There are few people in Hamilton's history that made significant changes to our image, economy, and landscape (e.g. Thomas McQuestion brought McMaster University to Hamilton and supported the Royal Botanical Gardens). It looks like the deal for rights to Copps Coliseum includes operating the other facilities owned by HECFI, which suggests a long term commitment to downtown Hamilton. If in a perfect world this deal works out, Balsillie may play an integral role in Hamilton's renaissance.
Cat out of the bag?
Did Mayor Eisenberger make a faux pas by telling the Hamilton Spectator that Balsillie intends on moving the Nashville Predators to Hamilton, or is it part of GHSE's scheme to reduce investor interest in Nashville? This is all very interesting, and will definitely lead to many sleepless nights as I try to make sense of it all.
1. Dreschel (May 31, 2007). Another shot at NHL team for Hamilton. The Hamilton Spectator.
Thursday, May 24, 2007
It looks like Balsillie and the owner of the Nashville Predators have come to an agreement on the sale of the franchise, pending league approval. I wonder if the league will stipulate that the team needs to remain in Nashville as a condition of the sale (like they did with the Penguins).
I'm not getting excited about this latest development for several reasons.
1. NHL's persistent dislike of Hamilton.
2. Apparently, the idea that Hamilton is right in between the Buffalo and Toronto markets, whereas Kitchener-Waterloo is not, has been in recent headlines. Does this make sense to anyone? K-W isn't that much further out, are they?
3. Hamilton City Hall does not seem to be as excited about bringing an NHL team to Hamilton as they were during the Morrow years. I really do hope that if this deal goes through we get our best people involved to make relocating a team to Hamilton as desirable as possible. This might be our last real chance.
4. There is a real threat that instead of Hamilton, Balsillie will move the team to K-W. I hope Balsillie is sensitive to NHL history and knows that it would be easy to resurrect the Hamilton Tigers and build a hockey culture around such a club.
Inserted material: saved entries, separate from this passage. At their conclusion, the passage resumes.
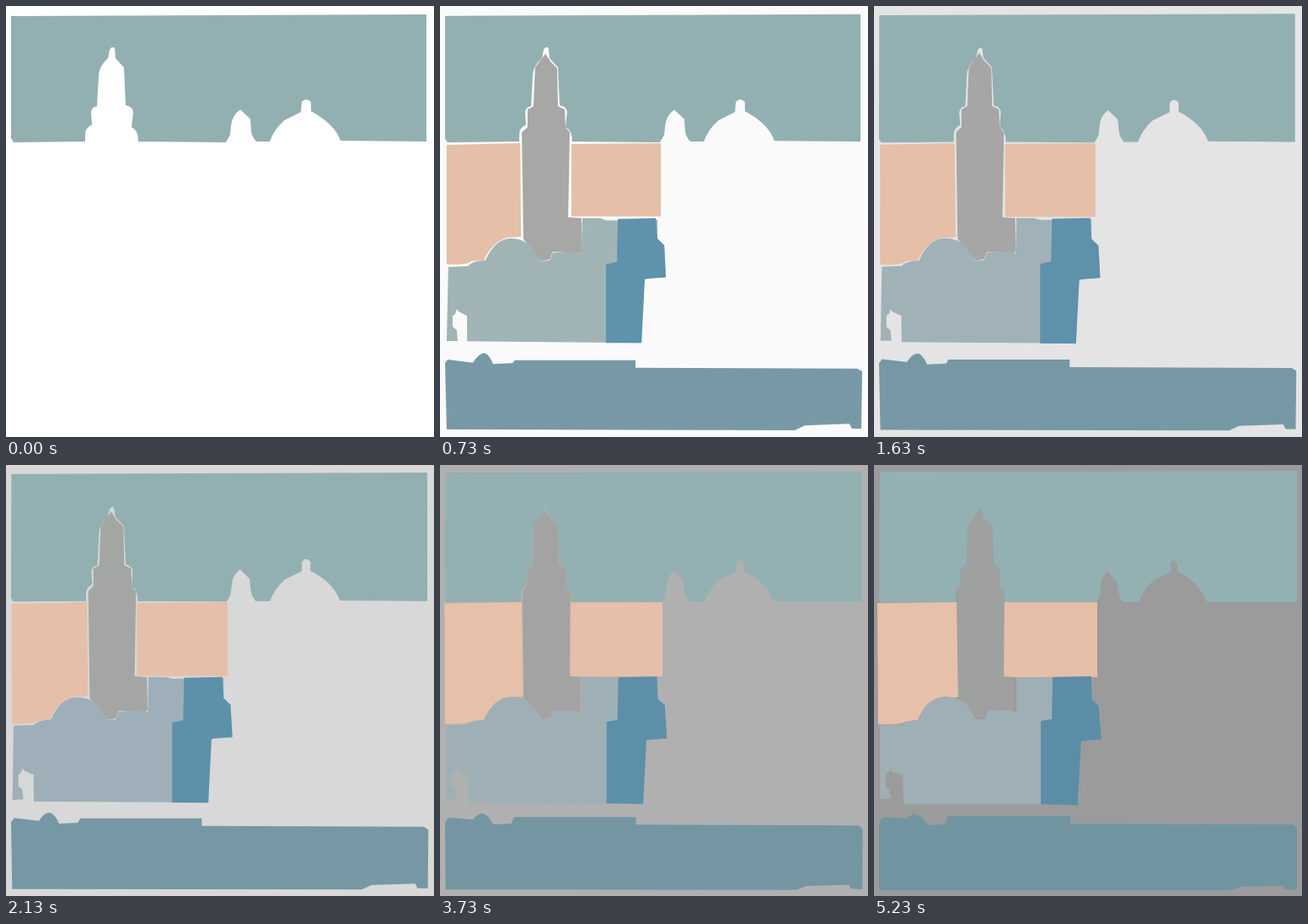
An HTML page with a canvas for the animation above (5330 ms loop, 508 px wide and 512 px high).

```html
<!DOCTYPE html>
<html>
<head>
<meta charset="utf-8">
<style>
html, body { margin: 0; width: 100%; height: 100%; overflow: hidden; }
canvas { display: block; }
</style>
</head>
<body>
<canvas width="508" height="512"></canvas>
<script>
const ctx = document.querySelector('canvas').getContext('2d');
const LOOP = 5330, MORPH_START = 530, MORPH_END = 5230, FADE_END = 4600;

const clamp = v => Math.min(1, Math.max(0, v));

// Interpolates every number of two strings that share one structure.
function mix(a, b, p) {
  const ends = b.match(/\d+/g);
  let i = 0;
  return a.replace(/\d+/g, n => (+n + (ends[i++] - n) * p).toFixed(2));
}

// The big building shifts between bluish and greenish tones.
const buildingTones = [
  [530, 'rgb(160,180,182)'], [1230, 'rgb(161,181,181)'], [2130, 'rgb(159,175,185)'],
  [2930, 'rgb(155,180,181)'], [3730, 'rgb(159,175,182)'], [5230, 'rgb(158,175,181)']
];
function buildingColor(t) {
  if (t < MORPH_START) return 'rgb(143,171,182)';
  const next = Math.max(1, buildingTones.findIndex(tone => tone[0] >= t));
  const [t0, c0] = buildingTones[next - 1], [t1, c1] = buildingTones[next];
  return mix(c0, c1, clamp((t - t0) / (t1 - t0)));
}

const parts = [
  { // sky with the skyline cut out
    at: 0, color: ['rgb(146,176,178)', 'rgb(147,176,178)'],
    from: `M6 12 L499 10 L499 161 L397 160 Q390 140 362 125 L362 114 Q356 108 351 114 L350 126
      L330 136 Q318 147 313 161 L297 161 Q291 154 291 148 L290 134 L278 123 Q268 130 267 143
      L266 153 L261 162 L157 161 Q157 147 149 144 L151 126 Q150 119 142 118 L140 73 L130 62
      L129 50 Q125 47 123 52 L121 62 Q110 72 110 83 L108 119 Q101 120 101 127 L102 141
      Q94 145 94 152 L94 161 L9 162 L6 157 Z`,
    to: `M7 8 L502 7 L502 163 L395 163 Q386 138 360 127 L360 117 Q356 110 352 117 L353 127
      L333 136 Q320 147 314 163 L295 163 Q291 157 290 150 L287 137 L277 126 Q268 135 269 147
      L268 155 L264 163 L155 163 Q155 149 150 145 L149 125 Q149 121 142 119 L140 72 L130 62
      L126 52 Q125 51 124 53 L120 62 Q111 71 111 79 L110 119 Q102 122 102 127 L103 143
      Q97 147 97 152 L97 163 L7 163 L6 160 Z`
  },
  { // left wall
    at: 100, color: ['rgb(229,191,168)', 'rgb(231,192,169)'],
    from: 'M8 165 L95 163 L96 274 L80 275 Q62 280 52 302 L37 303 Q34 308 8 307 Z',
    to: 'M4 164 L98 163 L100 276 L85 276 Q62 280 52 303 L37 305 Q32 309 5 308 Z'
  },
  { // right wall
    at: 500, color: ['rgb(229,191,168)', 'rgb(230,191,168)'],
    from: 'M156 164 L262 163 L262 250 L156 250 Z',
    to: 'M154 163 L265 163 L265 252 L154 252 Z'
  },
  { // tower
    at: 200, color: ['rgb(167,168,166)', 'rgb(159,161,160)'],
    from: `M125 57 L131 66 L139 74 L140 119 L148 123 L149 144 L154 150 L152 251 L168 252
      L169 291 L167 294 L134 292 L130 301 L120 303 L99 277 L97 150 L104 144 L104 123
      L111 119 L113 73 Z`,
    to: `M125 52 L130 62 L140 72 L141 119 L149 122 L150 145 L155 150 L154 251 L166 252
      L166 291 L165 292 L134 292 L131 300 L123 302 L100 276 L99 150 L103 143 L103 123
      L110 119 L111 72 Z`
  },
  { // domed building
    at: 300, color: buildingColor,
    from: `M10 310 L33 309 Q37 303 54 302 Q66 276 84 276 Q100 276 110 288 L120 303 L130 302
      L134 293 L160 292 L168 294 L169 252 L190 252 L198 255 L258 254 L258 276 Q261 282 266 284
      L268 322 L246 323 L240 327 L239 400 L32 398 L32 368 L22 363 L20 360 L18 366 L15 368
      L15 381 L20 385 L21 398 L8 398 Z`,
    to: `M7 309 L33 308 Q38 304 52 303 Q62 276 85 275 Q100 275 110 285 L121 302 L131 302
      L135 292 L160 291 L169 294 L169 252 L190 252 L198 252 L259 251 L259 278 Q262 284 268 285
      L270 326 L248 327 L246 330 L243 403 L35 403 L34 368 L21 364 L19 360 L18 364 L14 367
      L14 382 L18 386 L20 396 L7 397 Z`
  },
  { // blue block
    at: 530, color: ['rgb(94,146,173)', 'rgb(92,141,167)'],
    from: `M211 253 L256 252 L258 276 L266 284 L268 322 L243 324 L239 400 L197 400 L197 307
      L210 304 Z`,
    to: `M212 252 L258 251 L259 279 L267 286 L270 326 L246 328 L242 404 L198 403 L198 304
      L211 302 Z`
  },
  { // lower strip
    at: 400, color: ['rgb(119,153,166)', 'rgb(113,149,160)'],
    from: `M6 424 L9 420 L39 424 Q46 412 53 412 Q58 413 63 425 L86 424 L89 421 L232 421
      L232 430 L495 431 L501 434 L500 502 L489 502 L486 496 L433 498 L421 504 L8 503 Z`,
    to: `M6 425 L11 418 L39 420 Q44 415 48 415 Q57 415 63 428 L84 427 L87 417 L233 417
      L233 426 L498 427 L502 432 L502 505 L487 504 L485 500 L436 501 L424 505 L6 505 Z`
  }
];

function draw(now) {
  const raw = now % LOOP;
  const t = raw < MORPH_START ? raw : Math.floor((raw - 30) / 100) * 100 + 30;
  const p = clamp((t - MORPH_START) / (MORPH_END - MORPH_START));
  const fade = clamp((t - MORPH_START) / (FADE_END - MORPH_START));

  ctx.fillStyle = mix('rgb(255,255,255)', 'rgb(155,155,155)', fade);
  ctx.fillRect(0, 0, 508, 512);
  for (const { at, color, from, to } of parts) {
    if (t < at) continue;
    ctx.fillStyle = typeof color === 'function' ? color(t) : mix(...color, p);
    ctx.fill(new Path2D(mix(from, to, p)));
  }
}

function tick() {
  draw(performance.now());
  requestAnimationFrame(tick);
}
tick();
</script>
</body>
</html>
```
If Balsillie moves a team to Kitchener-Waterloo, the NHL will lose a fan for life because that would eliminate any chance of Hamilton getting a team.
Having said all that, there are a few reasons why there might be a glint of hope.
1. Keeping the team in Nashville would be a losing enterprise. It's been losing money for 10 years, and Balsillie isn't the type of person who loses money.
2. Balsillie seems very keen on getting a team, any team. I doubt he would want his NHL legacy to be in Nashville. Of all the places he could have located RIM, he picked Southern Ontario.
3. He's a savvy business man--Hamilton would be the optimal place for business. Not only does Hamilton have the history, they are optimally located to reach out to the most fans (Hamilton is the heart of the Golden Horseshoe, Canada's most populous region).
4. Hamilton's downtown is experiencing a renaissance. Bringing an NHL team to the core would facilitate this process, making Balsillie's legacy more than just about hockey.
5. People in Nashville do not seem to care that the team might leave. In fact, many people are hoping relocation is in the plans.
6. Balsillie's wife is from Hamilton. Would give them a great opportunity to visit family (or keep his wife occupied while he enjoys Hamilton Tigers Hockey).
Ok, so maybe I am getting a little excited.